═════ DATA EXTRACTS ═════
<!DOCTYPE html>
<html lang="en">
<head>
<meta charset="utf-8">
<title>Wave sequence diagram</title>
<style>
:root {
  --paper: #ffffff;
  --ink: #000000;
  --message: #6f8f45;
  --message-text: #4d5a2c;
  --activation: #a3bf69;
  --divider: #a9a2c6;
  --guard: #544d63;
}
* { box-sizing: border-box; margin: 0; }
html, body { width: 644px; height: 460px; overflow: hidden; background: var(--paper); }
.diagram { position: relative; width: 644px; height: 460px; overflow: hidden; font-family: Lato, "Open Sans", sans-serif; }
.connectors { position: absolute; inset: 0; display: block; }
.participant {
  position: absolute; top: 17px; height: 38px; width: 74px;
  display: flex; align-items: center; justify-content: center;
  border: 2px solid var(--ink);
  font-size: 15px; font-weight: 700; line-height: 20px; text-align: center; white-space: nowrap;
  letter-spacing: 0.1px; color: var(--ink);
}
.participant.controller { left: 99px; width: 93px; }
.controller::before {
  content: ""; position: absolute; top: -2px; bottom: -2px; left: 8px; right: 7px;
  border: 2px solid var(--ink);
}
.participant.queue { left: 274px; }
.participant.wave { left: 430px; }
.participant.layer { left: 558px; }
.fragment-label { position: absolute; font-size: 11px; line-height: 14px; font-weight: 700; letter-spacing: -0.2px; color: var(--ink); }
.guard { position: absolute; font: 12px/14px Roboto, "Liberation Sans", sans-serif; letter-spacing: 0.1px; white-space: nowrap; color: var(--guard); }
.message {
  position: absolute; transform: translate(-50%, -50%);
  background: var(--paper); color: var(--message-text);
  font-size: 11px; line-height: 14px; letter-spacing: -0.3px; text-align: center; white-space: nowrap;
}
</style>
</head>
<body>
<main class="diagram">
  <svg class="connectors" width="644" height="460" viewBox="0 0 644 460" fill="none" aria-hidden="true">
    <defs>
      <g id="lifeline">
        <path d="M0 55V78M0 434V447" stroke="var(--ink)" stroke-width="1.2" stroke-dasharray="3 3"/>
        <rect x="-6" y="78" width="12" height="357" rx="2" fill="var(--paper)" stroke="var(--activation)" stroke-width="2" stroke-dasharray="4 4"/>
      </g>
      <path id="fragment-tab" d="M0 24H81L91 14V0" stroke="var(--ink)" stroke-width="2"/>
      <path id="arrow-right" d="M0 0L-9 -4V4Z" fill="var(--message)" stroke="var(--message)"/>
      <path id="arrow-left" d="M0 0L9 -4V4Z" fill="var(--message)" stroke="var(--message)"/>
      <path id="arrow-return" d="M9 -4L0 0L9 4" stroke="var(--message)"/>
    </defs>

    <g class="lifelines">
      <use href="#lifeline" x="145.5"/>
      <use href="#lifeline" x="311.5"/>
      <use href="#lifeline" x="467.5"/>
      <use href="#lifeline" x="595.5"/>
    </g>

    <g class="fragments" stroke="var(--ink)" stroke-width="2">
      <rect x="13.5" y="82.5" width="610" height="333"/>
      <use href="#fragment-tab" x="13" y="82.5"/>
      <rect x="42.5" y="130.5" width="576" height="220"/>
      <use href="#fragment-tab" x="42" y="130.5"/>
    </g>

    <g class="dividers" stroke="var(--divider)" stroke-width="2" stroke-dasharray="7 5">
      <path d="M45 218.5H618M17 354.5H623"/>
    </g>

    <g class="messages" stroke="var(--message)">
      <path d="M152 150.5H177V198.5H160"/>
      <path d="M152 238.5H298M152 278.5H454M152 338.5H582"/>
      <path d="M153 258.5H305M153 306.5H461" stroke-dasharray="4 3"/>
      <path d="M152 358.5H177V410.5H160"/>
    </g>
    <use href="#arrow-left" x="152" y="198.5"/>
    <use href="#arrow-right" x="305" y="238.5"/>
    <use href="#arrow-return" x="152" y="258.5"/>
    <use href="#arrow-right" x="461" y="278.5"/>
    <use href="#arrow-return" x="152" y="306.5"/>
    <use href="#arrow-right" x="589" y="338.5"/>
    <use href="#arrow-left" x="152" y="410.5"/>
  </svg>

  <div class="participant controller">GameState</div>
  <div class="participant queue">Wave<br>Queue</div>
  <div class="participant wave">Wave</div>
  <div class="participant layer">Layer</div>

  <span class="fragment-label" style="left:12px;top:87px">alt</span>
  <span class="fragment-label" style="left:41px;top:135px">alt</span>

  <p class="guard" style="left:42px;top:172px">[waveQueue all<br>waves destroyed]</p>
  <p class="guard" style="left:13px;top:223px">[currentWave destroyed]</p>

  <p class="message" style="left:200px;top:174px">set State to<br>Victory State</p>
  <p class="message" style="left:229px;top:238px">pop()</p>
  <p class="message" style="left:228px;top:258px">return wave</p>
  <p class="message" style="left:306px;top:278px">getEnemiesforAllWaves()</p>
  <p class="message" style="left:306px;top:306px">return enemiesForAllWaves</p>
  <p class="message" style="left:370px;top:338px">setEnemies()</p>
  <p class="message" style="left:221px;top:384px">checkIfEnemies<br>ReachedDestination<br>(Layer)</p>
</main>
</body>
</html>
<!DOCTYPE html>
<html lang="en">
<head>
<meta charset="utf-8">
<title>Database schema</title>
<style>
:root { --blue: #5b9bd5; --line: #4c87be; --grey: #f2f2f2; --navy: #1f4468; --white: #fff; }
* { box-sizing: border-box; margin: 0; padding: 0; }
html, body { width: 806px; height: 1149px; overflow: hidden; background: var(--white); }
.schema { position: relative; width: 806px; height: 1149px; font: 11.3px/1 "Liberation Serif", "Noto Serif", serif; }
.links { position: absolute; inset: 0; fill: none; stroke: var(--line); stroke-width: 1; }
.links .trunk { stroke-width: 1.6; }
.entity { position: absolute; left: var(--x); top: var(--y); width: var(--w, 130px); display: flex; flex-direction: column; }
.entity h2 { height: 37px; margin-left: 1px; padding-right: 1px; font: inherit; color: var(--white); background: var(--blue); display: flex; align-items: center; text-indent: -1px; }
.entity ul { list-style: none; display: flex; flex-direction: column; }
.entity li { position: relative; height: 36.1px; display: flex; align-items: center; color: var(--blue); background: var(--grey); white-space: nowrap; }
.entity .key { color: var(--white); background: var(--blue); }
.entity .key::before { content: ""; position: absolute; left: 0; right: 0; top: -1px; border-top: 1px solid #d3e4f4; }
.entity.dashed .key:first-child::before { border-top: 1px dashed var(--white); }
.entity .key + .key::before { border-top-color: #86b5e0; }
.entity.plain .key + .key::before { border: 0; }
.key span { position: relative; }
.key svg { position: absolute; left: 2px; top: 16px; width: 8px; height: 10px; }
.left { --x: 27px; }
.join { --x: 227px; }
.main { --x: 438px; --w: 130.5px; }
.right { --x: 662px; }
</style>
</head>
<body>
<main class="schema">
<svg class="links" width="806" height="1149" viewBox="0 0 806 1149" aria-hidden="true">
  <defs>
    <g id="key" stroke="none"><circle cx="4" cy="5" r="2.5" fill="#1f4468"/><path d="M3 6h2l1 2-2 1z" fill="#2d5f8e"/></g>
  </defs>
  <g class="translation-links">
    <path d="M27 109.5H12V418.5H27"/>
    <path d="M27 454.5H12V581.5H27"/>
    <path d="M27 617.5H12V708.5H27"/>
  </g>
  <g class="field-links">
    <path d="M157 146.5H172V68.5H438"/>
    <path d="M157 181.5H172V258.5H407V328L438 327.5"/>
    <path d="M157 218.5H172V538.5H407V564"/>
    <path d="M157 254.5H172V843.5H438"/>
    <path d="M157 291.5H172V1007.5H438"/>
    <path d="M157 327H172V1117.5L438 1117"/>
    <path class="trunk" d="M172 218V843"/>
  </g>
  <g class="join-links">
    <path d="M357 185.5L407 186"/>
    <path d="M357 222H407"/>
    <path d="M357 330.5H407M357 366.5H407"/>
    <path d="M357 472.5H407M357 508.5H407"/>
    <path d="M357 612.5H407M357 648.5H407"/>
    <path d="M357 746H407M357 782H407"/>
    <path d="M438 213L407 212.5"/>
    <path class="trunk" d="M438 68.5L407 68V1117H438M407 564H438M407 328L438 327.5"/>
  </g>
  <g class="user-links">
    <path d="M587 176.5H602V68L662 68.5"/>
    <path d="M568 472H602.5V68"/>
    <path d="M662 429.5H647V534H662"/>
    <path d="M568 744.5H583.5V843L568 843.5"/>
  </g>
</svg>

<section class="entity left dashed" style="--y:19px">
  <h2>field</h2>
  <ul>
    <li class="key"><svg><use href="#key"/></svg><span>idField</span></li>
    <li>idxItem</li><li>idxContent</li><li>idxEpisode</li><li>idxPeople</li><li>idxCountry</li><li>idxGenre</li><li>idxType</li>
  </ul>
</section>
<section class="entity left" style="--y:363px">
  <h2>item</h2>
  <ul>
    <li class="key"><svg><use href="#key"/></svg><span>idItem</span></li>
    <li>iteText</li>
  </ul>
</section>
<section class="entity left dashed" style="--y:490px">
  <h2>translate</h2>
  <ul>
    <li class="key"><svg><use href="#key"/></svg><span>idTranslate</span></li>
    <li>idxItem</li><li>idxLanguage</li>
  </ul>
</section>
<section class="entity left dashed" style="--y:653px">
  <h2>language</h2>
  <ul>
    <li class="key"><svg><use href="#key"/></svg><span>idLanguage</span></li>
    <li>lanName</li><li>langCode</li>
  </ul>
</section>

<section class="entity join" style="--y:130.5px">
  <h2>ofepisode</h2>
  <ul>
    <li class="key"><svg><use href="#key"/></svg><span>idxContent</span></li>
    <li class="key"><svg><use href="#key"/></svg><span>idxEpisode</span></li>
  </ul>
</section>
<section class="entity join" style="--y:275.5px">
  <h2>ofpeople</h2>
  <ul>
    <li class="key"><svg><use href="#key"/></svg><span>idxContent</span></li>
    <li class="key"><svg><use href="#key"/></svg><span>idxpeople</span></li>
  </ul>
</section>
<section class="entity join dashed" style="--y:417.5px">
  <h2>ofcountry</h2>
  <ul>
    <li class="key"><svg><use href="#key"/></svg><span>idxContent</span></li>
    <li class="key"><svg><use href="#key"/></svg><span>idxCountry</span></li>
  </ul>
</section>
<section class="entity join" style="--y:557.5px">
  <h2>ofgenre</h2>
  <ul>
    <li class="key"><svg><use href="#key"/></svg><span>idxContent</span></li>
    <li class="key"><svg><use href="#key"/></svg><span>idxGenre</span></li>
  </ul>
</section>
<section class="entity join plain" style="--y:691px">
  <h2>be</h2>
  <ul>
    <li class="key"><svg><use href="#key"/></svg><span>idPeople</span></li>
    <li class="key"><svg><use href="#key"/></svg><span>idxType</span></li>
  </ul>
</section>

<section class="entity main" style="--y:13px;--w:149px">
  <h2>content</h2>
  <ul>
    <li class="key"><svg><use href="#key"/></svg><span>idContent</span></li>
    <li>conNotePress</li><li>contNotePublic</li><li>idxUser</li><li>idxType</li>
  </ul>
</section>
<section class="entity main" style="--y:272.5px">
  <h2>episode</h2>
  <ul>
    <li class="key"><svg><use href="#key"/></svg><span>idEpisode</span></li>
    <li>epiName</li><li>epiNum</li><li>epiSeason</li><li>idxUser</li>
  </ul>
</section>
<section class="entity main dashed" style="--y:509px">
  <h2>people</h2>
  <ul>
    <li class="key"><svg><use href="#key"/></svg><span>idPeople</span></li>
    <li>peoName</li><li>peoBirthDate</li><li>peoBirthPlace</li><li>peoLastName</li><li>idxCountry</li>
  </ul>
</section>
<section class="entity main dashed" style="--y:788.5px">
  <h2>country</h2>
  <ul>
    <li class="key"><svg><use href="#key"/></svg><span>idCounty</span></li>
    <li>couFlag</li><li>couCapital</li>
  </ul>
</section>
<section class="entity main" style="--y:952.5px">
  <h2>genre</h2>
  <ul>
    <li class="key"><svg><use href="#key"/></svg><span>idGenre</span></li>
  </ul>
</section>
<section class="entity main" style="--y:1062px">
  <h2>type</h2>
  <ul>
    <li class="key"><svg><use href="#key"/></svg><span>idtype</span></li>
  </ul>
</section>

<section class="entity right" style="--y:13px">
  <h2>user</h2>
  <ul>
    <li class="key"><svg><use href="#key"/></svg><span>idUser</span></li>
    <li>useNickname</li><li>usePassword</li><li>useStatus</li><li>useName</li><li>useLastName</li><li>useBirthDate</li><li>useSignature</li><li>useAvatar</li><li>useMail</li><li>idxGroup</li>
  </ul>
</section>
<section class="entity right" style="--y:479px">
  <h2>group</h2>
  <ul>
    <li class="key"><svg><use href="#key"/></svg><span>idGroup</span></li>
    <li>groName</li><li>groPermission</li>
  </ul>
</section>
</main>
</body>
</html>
═════
═════ DATA EXTRACTS ═════
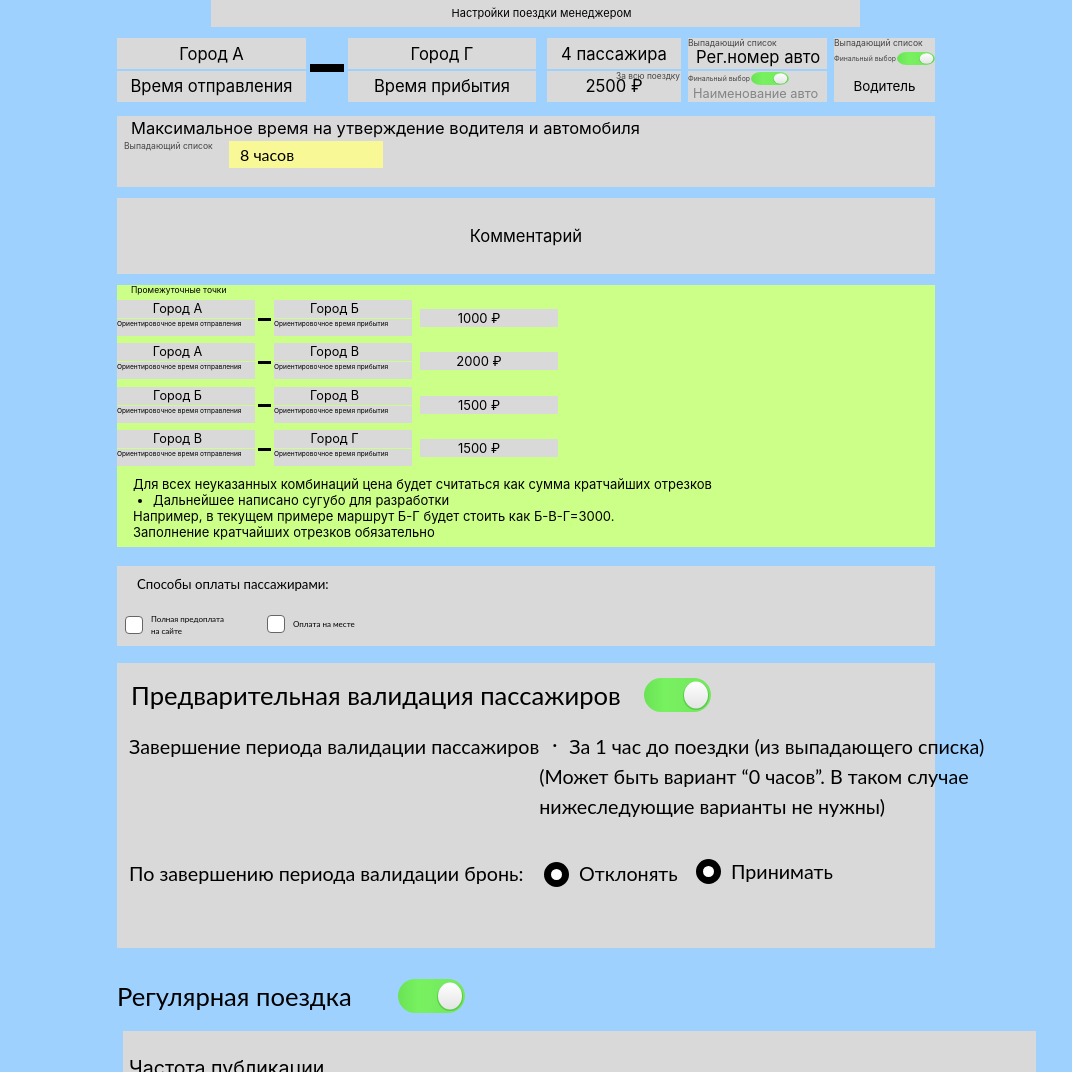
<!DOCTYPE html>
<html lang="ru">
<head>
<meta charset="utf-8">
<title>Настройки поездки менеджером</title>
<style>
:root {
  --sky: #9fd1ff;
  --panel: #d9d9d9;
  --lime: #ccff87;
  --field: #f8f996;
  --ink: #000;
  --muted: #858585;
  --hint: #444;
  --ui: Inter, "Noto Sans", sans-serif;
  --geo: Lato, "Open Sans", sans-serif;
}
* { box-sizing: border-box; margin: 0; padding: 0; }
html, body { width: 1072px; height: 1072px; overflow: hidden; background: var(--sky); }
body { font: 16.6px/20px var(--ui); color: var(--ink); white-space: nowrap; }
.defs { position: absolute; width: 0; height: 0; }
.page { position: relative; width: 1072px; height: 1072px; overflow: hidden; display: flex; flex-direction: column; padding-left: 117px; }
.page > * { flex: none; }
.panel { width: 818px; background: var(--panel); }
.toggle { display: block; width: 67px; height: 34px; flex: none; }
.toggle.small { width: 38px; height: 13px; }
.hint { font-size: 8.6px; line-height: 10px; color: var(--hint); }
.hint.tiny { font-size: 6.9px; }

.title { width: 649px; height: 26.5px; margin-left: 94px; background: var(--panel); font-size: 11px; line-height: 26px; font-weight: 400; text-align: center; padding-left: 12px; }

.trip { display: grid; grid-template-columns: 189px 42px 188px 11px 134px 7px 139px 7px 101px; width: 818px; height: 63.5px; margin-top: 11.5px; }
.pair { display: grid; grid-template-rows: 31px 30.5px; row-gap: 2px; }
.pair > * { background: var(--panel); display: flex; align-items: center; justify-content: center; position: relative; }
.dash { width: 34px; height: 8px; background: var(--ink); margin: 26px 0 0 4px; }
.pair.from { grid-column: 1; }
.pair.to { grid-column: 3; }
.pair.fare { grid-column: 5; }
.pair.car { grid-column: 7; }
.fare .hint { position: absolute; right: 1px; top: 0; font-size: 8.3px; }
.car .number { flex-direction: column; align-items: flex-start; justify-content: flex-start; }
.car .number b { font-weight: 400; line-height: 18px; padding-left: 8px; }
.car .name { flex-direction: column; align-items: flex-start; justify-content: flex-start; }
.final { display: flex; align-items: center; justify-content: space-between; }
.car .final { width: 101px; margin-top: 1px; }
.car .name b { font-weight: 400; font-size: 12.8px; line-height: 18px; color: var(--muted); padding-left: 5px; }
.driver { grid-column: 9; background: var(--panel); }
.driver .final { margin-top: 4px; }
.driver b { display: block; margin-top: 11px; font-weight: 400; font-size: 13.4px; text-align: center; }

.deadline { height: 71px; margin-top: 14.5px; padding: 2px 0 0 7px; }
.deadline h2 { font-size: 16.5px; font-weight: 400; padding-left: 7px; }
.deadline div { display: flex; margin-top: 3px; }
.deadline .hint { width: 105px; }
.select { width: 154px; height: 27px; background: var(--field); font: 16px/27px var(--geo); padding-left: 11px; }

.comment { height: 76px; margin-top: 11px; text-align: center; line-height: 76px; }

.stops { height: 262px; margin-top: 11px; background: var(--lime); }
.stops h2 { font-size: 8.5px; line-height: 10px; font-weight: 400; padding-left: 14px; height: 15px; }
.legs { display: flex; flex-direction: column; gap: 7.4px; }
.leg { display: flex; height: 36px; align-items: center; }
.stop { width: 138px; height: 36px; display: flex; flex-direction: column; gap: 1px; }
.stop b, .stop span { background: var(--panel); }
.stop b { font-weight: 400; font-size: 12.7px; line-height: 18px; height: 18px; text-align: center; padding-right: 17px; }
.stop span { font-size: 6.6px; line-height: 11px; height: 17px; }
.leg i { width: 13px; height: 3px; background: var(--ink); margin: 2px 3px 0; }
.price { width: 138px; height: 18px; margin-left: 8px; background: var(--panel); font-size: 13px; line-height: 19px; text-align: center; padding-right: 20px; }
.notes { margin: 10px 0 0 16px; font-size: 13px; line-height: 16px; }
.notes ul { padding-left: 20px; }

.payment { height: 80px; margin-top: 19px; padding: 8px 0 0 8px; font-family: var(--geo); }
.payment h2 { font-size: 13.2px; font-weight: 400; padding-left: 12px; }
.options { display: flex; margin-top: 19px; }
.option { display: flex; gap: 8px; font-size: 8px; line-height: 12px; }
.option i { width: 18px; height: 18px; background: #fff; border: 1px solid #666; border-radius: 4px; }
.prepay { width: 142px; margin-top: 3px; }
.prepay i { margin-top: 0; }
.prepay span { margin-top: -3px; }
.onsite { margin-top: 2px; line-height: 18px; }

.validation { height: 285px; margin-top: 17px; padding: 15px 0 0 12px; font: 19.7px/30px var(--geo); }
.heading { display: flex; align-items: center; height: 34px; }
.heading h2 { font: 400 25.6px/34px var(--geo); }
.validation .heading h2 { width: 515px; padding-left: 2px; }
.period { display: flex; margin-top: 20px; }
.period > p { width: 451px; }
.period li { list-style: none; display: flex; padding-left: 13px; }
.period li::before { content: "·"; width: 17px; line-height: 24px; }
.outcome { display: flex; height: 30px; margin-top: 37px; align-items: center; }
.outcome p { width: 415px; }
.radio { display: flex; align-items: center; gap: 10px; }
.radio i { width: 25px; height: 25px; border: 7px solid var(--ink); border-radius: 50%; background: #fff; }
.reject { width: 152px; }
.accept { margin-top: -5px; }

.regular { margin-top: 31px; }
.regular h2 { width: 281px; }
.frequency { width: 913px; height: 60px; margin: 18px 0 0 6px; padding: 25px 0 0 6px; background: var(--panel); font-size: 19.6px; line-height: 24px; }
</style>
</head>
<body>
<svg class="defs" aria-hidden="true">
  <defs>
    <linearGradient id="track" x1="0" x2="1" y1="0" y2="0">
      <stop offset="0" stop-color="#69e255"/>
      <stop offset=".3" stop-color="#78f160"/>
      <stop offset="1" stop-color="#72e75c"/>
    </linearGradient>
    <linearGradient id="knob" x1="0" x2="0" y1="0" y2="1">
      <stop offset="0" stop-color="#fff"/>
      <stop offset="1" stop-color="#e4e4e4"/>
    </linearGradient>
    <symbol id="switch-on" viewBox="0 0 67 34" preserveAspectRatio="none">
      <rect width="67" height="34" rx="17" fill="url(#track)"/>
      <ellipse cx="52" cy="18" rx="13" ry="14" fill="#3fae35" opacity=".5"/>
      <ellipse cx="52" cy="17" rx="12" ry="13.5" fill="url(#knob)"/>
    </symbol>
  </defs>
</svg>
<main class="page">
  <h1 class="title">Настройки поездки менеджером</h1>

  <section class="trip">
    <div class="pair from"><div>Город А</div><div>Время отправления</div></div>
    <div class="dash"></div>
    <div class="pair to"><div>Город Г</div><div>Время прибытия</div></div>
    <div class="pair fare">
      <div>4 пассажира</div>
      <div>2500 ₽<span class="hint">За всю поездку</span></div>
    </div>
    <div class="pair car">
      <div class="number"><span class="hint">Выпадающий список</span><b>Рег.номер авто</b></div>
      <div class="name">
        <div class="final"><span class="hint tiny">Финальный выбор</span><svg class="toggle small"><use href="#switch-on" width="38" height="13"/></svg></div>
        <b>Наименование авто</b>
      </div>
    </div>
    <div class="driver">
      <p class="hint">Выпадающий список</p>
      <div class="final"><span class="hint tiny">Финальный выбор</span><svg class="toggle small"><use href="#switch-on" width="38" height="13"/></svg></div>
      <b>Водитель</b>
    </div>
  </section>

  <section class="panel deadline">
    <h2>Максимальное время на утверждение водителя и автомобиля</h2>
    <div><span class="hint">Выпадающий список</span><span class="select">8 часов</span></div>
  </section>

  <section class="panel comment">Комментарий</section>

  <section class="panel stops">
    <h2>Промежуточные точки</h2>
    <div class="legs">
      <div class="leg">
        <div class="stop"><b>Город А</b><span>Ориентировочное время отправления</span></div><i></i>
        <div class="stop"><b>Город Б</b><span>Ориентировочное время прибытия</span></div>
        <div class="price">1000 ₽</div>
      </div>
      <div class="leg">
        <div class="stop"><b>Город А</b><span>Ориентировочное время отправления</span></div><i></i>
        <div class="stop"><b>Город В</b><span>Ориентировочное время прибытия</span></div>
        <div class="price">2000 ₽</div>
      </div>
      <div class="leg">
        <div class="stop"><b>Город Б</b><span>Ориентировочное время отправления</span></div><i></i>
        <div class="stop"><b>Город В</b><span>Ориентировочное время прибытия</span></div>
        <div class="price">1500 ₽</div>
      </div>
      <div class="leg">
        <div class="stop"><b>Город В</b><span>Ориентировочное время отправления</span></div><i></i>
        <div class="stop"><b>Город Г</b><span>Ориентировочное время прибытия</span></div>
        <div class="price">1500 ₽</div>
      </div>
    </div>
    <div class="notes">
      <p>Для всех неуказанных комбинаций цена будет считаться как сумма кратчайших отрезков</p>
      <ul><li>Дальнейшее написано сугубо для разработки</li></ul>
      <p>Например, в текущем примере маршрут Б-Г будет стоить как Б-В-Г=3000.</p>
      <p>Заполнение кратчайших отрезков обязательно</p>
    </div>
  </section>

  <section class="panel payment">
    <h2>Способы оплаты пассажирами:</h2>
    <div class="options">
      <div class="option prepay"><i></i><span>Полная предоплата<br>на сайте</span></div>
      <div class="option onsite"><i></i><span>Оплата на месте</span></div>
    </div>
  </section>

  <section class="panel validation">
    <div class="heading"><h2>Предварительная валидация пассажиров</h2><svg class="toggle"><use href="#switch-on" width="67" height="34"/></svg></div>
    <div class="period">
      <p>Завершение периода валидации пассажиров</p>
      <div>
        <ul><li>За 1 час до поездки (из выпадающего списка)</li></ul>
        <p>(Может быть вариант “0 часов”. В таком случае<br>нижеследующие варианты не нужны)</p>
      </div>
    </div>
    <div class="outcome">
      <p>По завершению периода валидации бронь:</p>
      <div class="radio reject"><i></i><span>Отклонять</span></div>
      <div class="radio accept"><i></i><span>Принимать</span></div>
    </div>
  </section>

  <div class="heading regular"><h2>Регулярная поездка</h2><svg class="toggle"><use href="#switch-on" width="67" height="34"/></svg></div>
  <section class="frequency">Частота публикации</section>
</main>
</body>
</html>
═════
• [WHAT THE EXERCISE ASKS]: Filter the listing down to the lines holding the word "border", and return those.

• [RESULT FOR THIS EXERCISE]:
* { box-sizing: border-box; margin: 0; }
  border: 2px solid var(--ink);
  border: 2px solid var(--ink);
* { box-sizing: border-box; margin: 0; padding: 0; }
.entity .key::before { content: ""; position: absolute; left: 0; right: 0; top: -1px; border-top: 1px solid #d3e4f4; }
.entity.dashed .key:first-child::before { border-top: 1px dashed var(--white); }
.entity .key + .key::before { border-top-color: #86b5e0; }
.entity.plain .key + .key::before { border: 0; }
* { box-sizing: border-box; margin: 0; padding: 0; }
.option i { width: 18px; height: 18px; background: #fff; border: 1px solid #666; border-radius: 4px; }
.radio i { width: 25px; height: 25px; border: 7px solid var(--ink); border-radius: 50%; background: #fff; }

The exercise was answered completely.